‚ÄčThe Development of the Building Envelope Using Welsh-Grown Timber: A study Through Prototyping

Dr Steven Coombs, Welsh School of Architecture, Cardiff University

Awards RIBA President's Awards for Research 2017
Category Design & Technical

Additive construction of Beach hut determined by 1200mm hardwood lengths and properties © Steven Coombs
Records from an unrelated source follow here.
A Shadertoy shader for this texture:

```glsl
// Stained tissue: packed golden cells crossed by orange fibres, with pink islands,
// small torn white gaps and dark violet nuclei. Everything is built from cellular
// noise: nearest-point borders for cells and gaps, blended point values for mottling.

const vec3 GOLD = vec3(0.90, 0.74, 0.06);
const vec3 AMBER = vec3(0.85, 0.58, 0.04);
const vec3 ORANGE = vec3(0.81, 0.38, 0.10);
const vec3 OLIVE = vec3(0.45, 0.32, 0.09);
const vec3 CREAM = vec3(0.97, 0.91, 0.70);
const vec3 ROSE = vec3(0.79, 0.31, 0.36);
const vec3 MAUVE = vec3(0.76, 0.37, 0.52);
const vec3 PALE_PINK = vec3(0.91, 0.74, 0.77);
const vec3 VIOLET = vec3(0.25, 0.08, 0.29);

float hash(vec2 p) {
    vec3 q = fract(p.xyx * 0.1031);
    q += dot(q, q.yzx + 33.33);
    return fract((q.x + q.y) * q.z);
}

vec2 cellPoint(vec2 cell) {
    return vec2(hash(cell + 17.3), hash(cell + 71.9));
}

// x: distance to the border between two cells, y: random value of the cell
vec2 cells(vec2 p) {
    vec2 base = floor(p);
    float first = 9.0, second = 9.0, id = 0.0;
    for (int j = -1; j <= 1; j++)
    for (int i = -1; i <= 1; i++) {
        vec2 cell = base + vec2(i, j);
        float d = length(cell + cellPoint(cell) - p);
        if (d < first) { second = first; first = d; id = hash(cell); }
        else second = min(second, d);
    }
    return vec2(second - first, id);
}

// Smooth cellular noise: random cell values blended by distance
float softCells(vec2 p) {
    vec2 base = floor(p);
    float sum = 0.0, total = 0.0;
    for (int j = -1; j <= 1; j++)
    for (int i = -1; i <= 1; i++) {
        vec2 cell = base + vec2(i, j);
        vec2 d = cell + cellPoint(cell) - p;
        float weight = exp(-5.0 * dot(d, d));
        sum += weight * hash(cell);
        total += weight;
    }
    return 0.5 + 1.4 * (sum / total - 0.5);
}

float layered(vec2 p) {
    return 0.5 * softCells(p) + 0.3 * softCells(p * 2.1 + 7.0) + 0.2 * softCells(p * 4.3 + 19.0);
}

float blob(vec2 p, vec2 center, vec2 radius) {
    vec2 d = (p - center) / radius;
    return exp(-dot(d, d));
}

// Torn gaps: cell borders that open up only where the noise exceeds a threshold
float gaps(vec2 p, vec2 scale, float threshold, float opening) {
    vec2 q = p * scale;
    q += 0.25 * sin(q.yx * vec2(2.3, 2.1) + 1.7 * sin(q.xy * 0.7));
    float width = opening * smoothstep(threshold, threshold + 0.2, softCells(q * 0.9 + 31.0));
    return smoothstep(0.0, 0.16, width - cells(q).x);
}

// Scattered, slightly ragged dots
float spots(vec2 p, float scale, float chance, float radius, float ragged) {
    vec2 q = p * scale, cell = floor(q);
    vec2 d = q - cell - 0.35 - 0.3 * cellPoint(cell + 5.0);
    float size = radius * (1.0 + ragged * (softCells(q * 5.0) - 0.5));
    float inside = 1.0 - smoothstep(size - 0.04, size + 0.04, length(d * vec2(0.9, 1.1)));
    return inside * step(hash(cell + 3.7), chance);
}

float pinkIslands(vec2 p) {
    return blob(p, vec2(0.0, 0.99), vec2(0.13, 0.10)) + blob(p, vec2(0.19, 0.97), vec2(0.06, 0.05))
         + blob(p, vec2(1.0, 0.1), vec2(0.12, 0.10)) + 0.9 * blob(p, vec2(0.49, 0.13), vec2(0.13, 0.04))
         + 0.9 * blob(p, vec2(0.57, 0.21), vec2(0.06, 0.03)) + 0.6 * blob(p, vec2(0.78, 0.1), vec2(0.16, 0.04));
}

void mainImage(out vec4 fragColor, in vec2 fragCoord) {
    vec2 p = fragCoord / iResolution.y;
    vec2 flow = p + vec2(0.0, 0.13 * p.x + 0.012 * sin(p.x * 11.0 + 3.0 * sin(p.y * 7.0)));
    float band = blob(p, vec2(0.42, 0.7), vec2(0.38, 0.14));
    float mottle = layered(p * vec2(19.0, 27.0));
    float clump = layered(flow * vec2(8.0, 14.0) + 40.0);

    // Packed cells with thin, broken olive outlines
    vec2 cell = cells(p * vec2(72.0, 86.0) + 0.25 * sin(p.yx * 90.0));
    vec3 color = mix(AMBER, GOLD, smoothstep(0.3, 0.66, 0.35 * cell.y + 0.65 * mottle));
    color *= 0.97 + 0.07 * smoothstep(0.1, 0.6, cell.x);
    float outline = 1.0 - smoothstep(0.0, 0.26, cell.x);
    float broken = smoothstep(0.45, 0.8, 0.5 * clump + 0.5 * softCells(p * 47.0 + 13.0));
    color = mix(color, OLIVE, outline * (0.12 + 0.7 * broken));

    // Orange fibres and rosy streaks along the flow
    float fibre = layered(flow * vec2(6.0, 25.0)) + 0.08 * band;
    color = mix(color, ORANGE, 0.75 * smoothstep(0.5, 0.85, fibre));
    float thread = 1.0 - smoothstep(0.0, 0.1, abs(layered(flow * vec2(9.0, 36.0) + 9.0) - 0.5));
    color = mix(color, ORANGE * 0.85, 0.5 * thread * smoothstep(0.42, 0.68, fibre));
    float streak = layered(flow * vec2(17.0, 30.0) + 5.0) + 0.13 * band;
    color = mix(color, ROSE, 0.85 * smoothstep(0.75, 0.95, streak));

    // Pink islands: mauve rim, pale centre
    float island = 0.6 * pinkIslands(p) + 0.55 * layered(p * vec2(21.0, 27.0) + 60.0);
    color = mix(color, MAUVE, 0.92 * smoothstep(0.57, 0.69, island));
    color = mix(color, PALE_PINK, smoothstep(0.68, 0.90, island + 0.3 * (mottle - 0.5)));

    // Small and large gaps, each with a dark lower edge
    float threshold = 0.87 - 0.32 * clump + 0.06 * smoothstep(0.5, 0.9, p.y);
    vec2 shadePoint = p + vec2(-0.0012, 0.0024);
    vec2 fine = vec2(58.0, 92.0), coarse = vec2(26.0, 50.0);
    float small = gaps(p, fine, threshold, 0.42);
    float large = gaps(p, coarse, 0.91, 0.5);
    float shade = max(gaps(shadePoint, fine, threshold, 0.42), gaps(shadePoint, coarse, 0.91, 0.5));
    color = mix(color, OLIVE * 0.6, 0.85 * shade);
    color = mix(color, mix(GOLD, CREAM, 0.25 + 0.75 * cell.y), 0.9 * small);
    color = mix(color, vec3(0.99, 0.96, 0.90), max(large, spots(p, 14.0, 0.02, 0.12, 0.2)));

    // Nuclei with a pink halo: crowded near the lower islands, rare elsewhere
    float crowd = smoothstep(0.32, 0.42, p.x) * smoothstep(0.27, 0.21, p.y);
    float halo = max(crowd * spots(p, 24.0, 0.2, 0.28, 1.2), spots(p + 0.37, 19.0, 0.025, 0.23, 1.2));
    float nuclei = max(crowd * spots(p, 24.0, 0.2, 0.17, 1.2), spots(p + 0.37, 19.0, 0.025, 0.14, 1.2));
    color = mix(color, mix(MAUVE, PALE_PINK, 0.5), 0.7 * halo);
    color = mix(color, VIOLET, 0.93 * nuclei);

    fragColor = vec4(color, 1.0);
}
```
This research explores the use of Welsh-grown timber in the building envelope, through the prototyping of a series of live design projects with a focus on species, technology and tectonic form. Projects are clustered under 4 headings identified as significant to the Welsh timber industry: hardwoods, engineered timber, timber board products and the complete timber envelope. The Welsh timber industry relies heavily on the importation of sawn wood, timber board products and innovative, engineered timber systems to meet an increasing demand to improve construction efficiency and environmental performance of the building envelope. Compared to Europe and regions such as the Vorarlberg, Austria, Wales is perceived as having an underdeveloped and underperforming timber construction industry with only 15% forest cover to supply a variety of timber sectors. This research analyses the properties of Welsh-grown soft and hardwoods, the technical and skill limitations and opportunities of the industry and highlights the impact of the use of timber on the tectonic form of the building envelope. These evaluations inform the observations and reflections of 12 architectural prototype projects to demonstrate potential to exploit the Welsh-grown timber crop in the design and construction of the architectural building envelope. The research demonstrates that it is possible to use Welsh-grown timber for a variety of modular superstructure, cladding and external joinery systems. The findings identify limitations, such as a lack of research and development investment, from government and business, and a lack of knowledge and focused direction across the industry. However, the prototype projects show that the unique properties of timber, sustainably grown, managed and processed in Wales can be innovatively manufactured and assembled into prefabricated, components for the design and construction of the low-energy architectural building envelope. Furthermore, the properties, technology and skills available have informed an additive tectonic approach that is specific to Welsh-grown timber.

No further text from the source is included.